WASHINGTON — General Motors is recalling nearly 740,600 U.S. vehicles for bright headlight reflections that may cause glare or be distracting to other drivers, increasing the risk of a crash.
The recall covers certain 2010-17 GMC Terrain compact crossovers and comes after NHTSA this month denied a GM request that would have allowed the Detroit automaker to avoid fixing the issue.
GM petitioned NHTSA in 2019 after determining those vehicles do not fully comply with Federal Motor Vehicle Safety Standard 108, which regulates automotive lighting, signaling and reflective devices.
GM argued the noncompliance has no effect on vehicle safety for oncoming or surrounding vehicles or for drivers of the Terrains.
The automaker told NHTSA it was aware of one customer inquiry within the U.S. and Canada related to this condition but was not aware of any crashes or injuries.
In its response to GM, NHTSA said "certain weather conditions such as snow and fog could result in light from the noncompliant lamp causing veiling glare to other motorists driving."
In a safety recall report submitted to the agency after its denial, GM said the "reflection caused by the headlamps' housing can project a narrow beam of light 80 degrees outboard and 45 degrees upward of each lamp's forward-center axis. When tested, the light emitted from this single point on each lamp may be brighter than the maximum designated" by the federal standard.
I I Stanley Co. in Battle Creek, Mich., makes the headlamp assembly.
The affected vehicles are from a prior generation, the report said, and the current generation starting with the 2018 model year uses a different headlamp design.

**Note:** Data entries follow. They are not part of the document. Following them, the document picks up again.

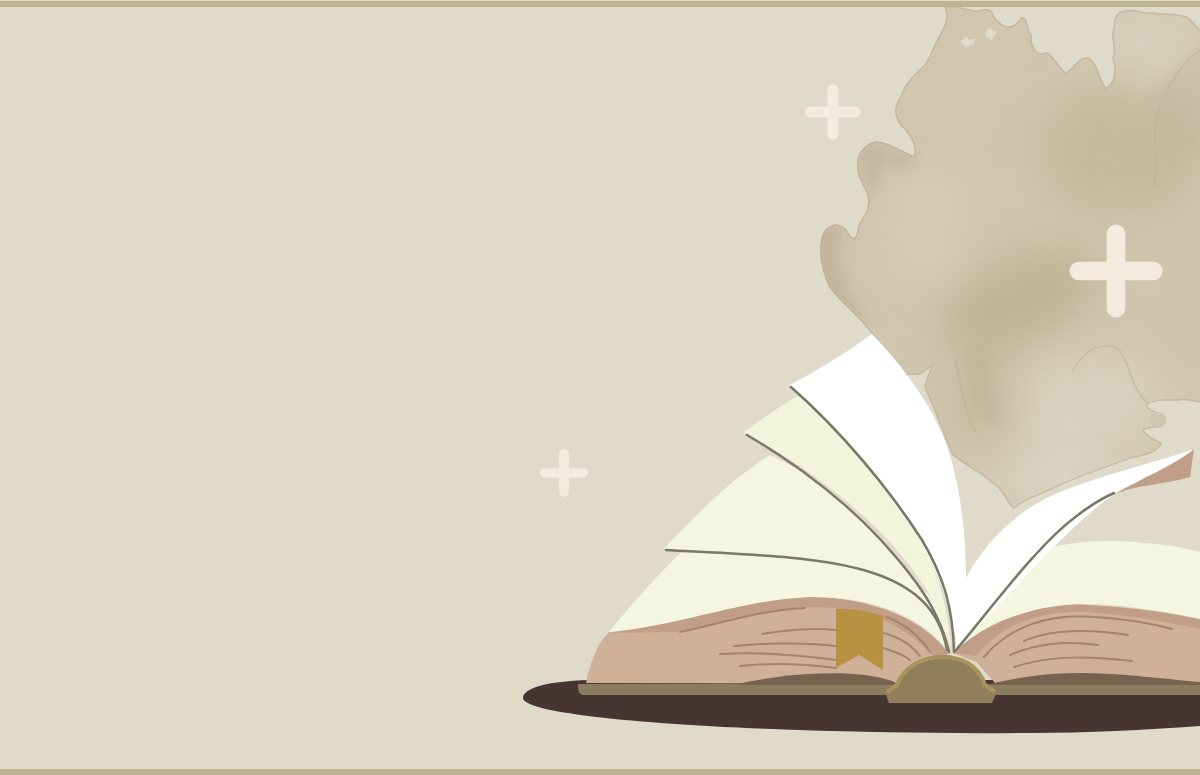
<!DOCTYPE html>
<html lang="en">
<head>
<meta charset="utf-8">
<title>Open book banner</title>
<style>
:root{--paper:#e0dbc9;--rule:#bfb395;--wash:#d1c6af;--wash-edge:#bfb097;--wash-deep:#bfb092;--spark:#f4ebdd;--white:#fff;--cream:#f4f6e0;--block:#cfb199;--block-line:#a5836f;--block-top:#c09e88;--cover:#8b7b5f;--cover-edge:#a8935c;--spine:#917f5c;--ribbon:#b99143;--shadow:#463532;--crease:#7b786a}
*{box-sizing:border-box}
html,body{margin:0;overflow:hidden}
.banner{position:relative;width:1200px;height:775px;overflow:hidden;background:var(--paper)}
.banner::before,.banner::after{content:"";position:absolute;left:0;width:1200px;height:6px;background:var(--rule);z-index:1}
.banner::before{top:1px}
.banner::after{top:769px}
.scene{position:absolute;left:0;top:0;display:block}
.spark{stroke:var(--spark);stroke-linecap:round;fill:none}
.crease{fill:none;stroke:var(--crease);stroke-width:2.5;stroke-linecap:round}
.leaf-lines{fill:none;stroke:var(--block-line);stroke-width:2;stroke-linecap:round}
</style>
</head>
<body>
<main class="banner">
<svg class="scene" width="1200" height="775" viewBox="0 0 1200 775" role="img" aria-label="Open book with turning pages and a watercolour cloud rising from it">
<defs>
<path id="cloud" d="M944 7C950 18 943 28 937 40C930 52 929 62 920 69C908 80 903 88 900 97C892 108 895 119 902 127C910 136 917 145 914 156C900 150 890 143 877 141C864 143 856 154 857 168C858 182 869 190 868 203C867 216 858 220 857 232C855 242 851 237 846 229C838 221 826 224 822 236C817 254 823 274 829 287C840 302 854 312 868 329L878 342L905 375L920 375L931 367L924 386L938 420L952 455C966 466 982 474 992 483C1004 490 1004 501 1014 509C1024 500 1038 496 1053 489C1080 476 1110 466 1133 458C1145 456 1158 452 1162 444C1158 439 1148 438 1144 430C1151 427 1164 430 1166 419C1162 410 1150 413 1147 405C1160 398 1172 402 1184 400L1210 404V36C1202 34 1196 24 1188 17C1172 11 1150 15 1134 10C1120 8 1112 16 1114 26C1109 38 1117 48 1112 58C1117 70 1114 82 1106 88C1100 80 1098 64 1090 58C1080 54 1074 68 1066 72C1058 67 1054 54 1046 52C1038 58 1030 45 1032 35C1026 28 1029 14 1020 18C1017 26 1005 30 1000 22C990 16 996 8 984 9C972 14 956 2 944 7Z"/>
<clipPath id="cloud-area"><use href="#cloud"/></clipPath>
<filter id="soften" x="-50%" y="-50%" width="200%" height="200%"><feGaussianBlur stdDeviation="22"/></filter>
<filter id="feather" x="-50%" y="-50%" width="200%" height="200%"><feGaussianBlur stdDeviation="7"/></filter>
<filter id="grain" x="0" y="0" width="100%" height="100%">
<feTurbulence type="fractalNoise" baseFrequency=".014 .02" numOctaves="4" seed="8"/>
<feColorMatrix values="0 0 0 0 .64  0 0 0 0 .56  0 0 0 0 .43  2.2 0 0 0 -1"/>
</filter>
<path id="spark" d="M0-40V40M-40 0H40"/>
</defs>

<g id="watercolour">
<use href="#cloud" fill="var(--wash)"/>
<g clip-path="url(#cloud-area)">
<g filter="url(#soften)">
<ellipse cx="1120" cy="150" rx="80" ry="65" fill="var(--wash-deep)" opacity=".6"/>
<ellipse cx="1020" cy="300" rx="85" ry="42" fill="var(--wash-deep)" opacity=".85" transform="rotate(-24 1020 300)"/>
<ellipse cx="985" cy="400" rx="32" ry="42" fill="var(--wash-deep)" opacity=".6"/>
<ellipse cx="1150" cy="45" rx="55" ry="36" fill="#d9d1be"/>
<ellipse cx="925" cy="225" rx="35" ry="55" fill="#d8cfba"/>
<ellipse cx="1090" cy="405" rx="75" ry="48" fill="#dad2bf"/>
<ellipse cx="1060" cy="480" rx="70" ry="28" fill="#dcd5c3"/>
<ellipse cx="1180" cy="330" rx="35" ry="60" fill="#cfc5ad"/>
</g>
<g filter="url(#feather)" fill="var(--wash-edge)">
<path d="M857 140L918 156L908 172L885 163L868 205Z" opacity=".7"/>
<path d="M818 220H842L838 258L848 290L872 330L820 290Z" opacity=".8"/>
<path d="M1155 90L1205 40V150L1165 170Z" opacity=".35"/>
<path d="M962 350L985 345L1000 430L972 410Z" opacity=".45"/>
</g>
<rect x="810" y="0" width="390" height="515" filter="url(#grain)" opacity=".3"/>
<use href="#cloud" fill="none" stroke="var(--wash-edge)" stroke-width="3" opacity=".6"/>
<g fill="none" stroke="var(--wash-edge)" stroke-width="2" opacity=".5">
<path d="M1200 50C1180 66 1168 84 1158 112C1150 136 1160 160 1154 186"/>
<path d="M1072 372C1084 350 1100 342 1118 348C1132 366 1128 384 1148 404"/>
<path d="M955 360C962 385 962 405 975 432"/>
</g>
</g>
<path d="M960 41L966 37L970 40L976 38L973 45L966 47ZM988 28L997 32L992 40L985 36Z" fill="var(--paper)"/>
<circle cx="1158" cy="420" r="8" fill="var(--wash)"/>
</g>

<g id="sparks" class="spark">
<use href="#spark" transform="translate(833 112) scale(.56)" stroke-width="20"/>
<use href="#spark" transform="translate(1116 271) scale(.93)" stroke-width="20"/>
<use href="#spark" transform="translate(564 473) scale(.48)" stroke-width="20"/>
</g>

<g id="book">
<path id="ground-shadow" d="M523 698C523 688 548 680 600 680H1200V726C1120 732 1050 734 960 733C720 732 523 717 523 698Z" fill="var(--shadow)"/>
<path id="cover-boards" d="M578 684H1200V695H582Q577 692 578 684Z" fill="var(--cover)"/>

<g id="right-block">
<path d="M953 653C975 634 1010 608 1055 606C1110 604 1160 613 1200 620V684H996L976 662Z" fill="var(--block)"/>
<path d="M953 653C985 615 1040 601 1090 605C1130 607 1170 613 1200 619V629C1160 621 1120 613 1080 612C1035 612 1000 626 976 656Z" fill="var(--block-top)"/>
<path d="M990 684C1030 674 1070 671 1110 674C1145 676 1175 680 1200 682V685H990Z" fill="#756350"/>
<g class="leaf-lines">
<path d="M984 657C1010 626 1050 613 1095 617C1130 619 1150 623 1172 629"/>
<path d="M1024 641C1050 629 1090 629 1128 635M1010 655C1040 642 1070 641 1098 645M1014 667C1050 655 1090 656 1132 661"/>
</g>
<path d="M953 653C968 625 1000 580 1042 550C1070 541 1110 539 1145 543C1170 545 1185 548 1200 552V619C1160 610 1120 604 1080 604C1030 606 985 622 953 653Z" fill="var(--cream)"/>
</g>

<g id="left-block">
<path d="M586 683C590 664 596 644 609 632C660 628 740 603 800 598C870 594 920 620 948 654L900 684Z" fill="var(--block)"/>
<path d="M609 633C680 622 740 598 810 597C875 598 925 620 949 654L934 657C900 620 860 607 815 607C770 608 735 620 680 632Z" fill="var(--block-top)"/>
<path d="M738 684C780 674 830 671 865 675C884 678 895 681 899 685H738Z" fill="#756350"/>
<g class="leaf-lines">
<path d="M680 632C720 624 760 610 805 608M886 617C908 625 921 638 930 652"/>
<path d="M762 634C790 629 815 628 836 630M734 646C770 643 805 642 836 646M720 654C760 652 800 655 836 660M740 666C775 662 805 664 836 668M883 633C900 637 912 646 920 656M883 648C893 651 904 655 910 660"/>
</g>
<path id="ribbon" d="M836 609C852 608 868 611 883 616V670L859 655L836 668Z" fill="var(--ribbon)"/>
<path d="M845 668L859 655L872 665Z" fill="var(--block)"/>
</g>

<g id="left-pages">
<path d="M609 632C630 606 655 578 680 553L780 552C860 560 925 580 942 610L950 654C925 616 870 596 810 597C740 600 680 626 609 632Z" fill="var(--cream)"/>
<path d="M664 549C695 516 730 480 770 455L800 470C860 515 925 570 946 650C938 612 915 588 870 573C810 555 740 554 664 549Z" fill="var(--cream)"/>
<path class="crease" d="M666 550C740 554 820 556 870 572C915 586 940 610 947 650"/>
<path d="M743 432C762 420 780 406 799 395L830 420C890 475 945 550 951 650C935 570 850 490 743 432Z" fill="#f2f4dc"/>
<path class="crease" d="M747 435C800 466 855 508 895 556C926 592 942 620 949 652"/>
<path d="M790 385C818 370 846 353 872 334C910 374 943 420 954 470C964 512 966 550 966 580L957 650C948 560 880 462 790 385Z" fill="var(--white)"/>
<path class="crease" d="M791 387C842 432 890 490 922 540C945 579 953 610 954 652"/>
</g>

<g id="right-page">
<path d="M1194 449L1190 477C1160 486 1133 484 1106 498L1120 483Z" fill="var(--block-top)"/>
<path d="M955 650C959 620 962 596 967 576C990 535 1025 506 1060 492C1105 474 1150 464 1194 449C1175 465 1138 480 1113 495C1068 526 1010 595 955 650Z" fill="var(--white)"/>
<path class="crease" d="M956 650C990 610 1035 548 1074 518C1092 504 1102 498 1114 493"/>
</g>

<g id="spine">
<path d="M885 692L896 683C904 666 920 656 943 655C966 656 980 666 986 683L997 692L992 703H889Z" fill="var(--spine)"/>
<path d="M887 692L897 685C904 667 922 657 943 657C964 657 979 667 985 685L995 692" fill="none" stroke="var(--cover-edge)" stroke-width="4"/>
</g>
</g>
</svg>
</main>
</body>
</html>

A remedy for the issue is under development.
Dealers were notified starting March 8. GM estimates vehicle owners will be notified starting April 23.
Automotive News has reached out to NHTSA for further comment.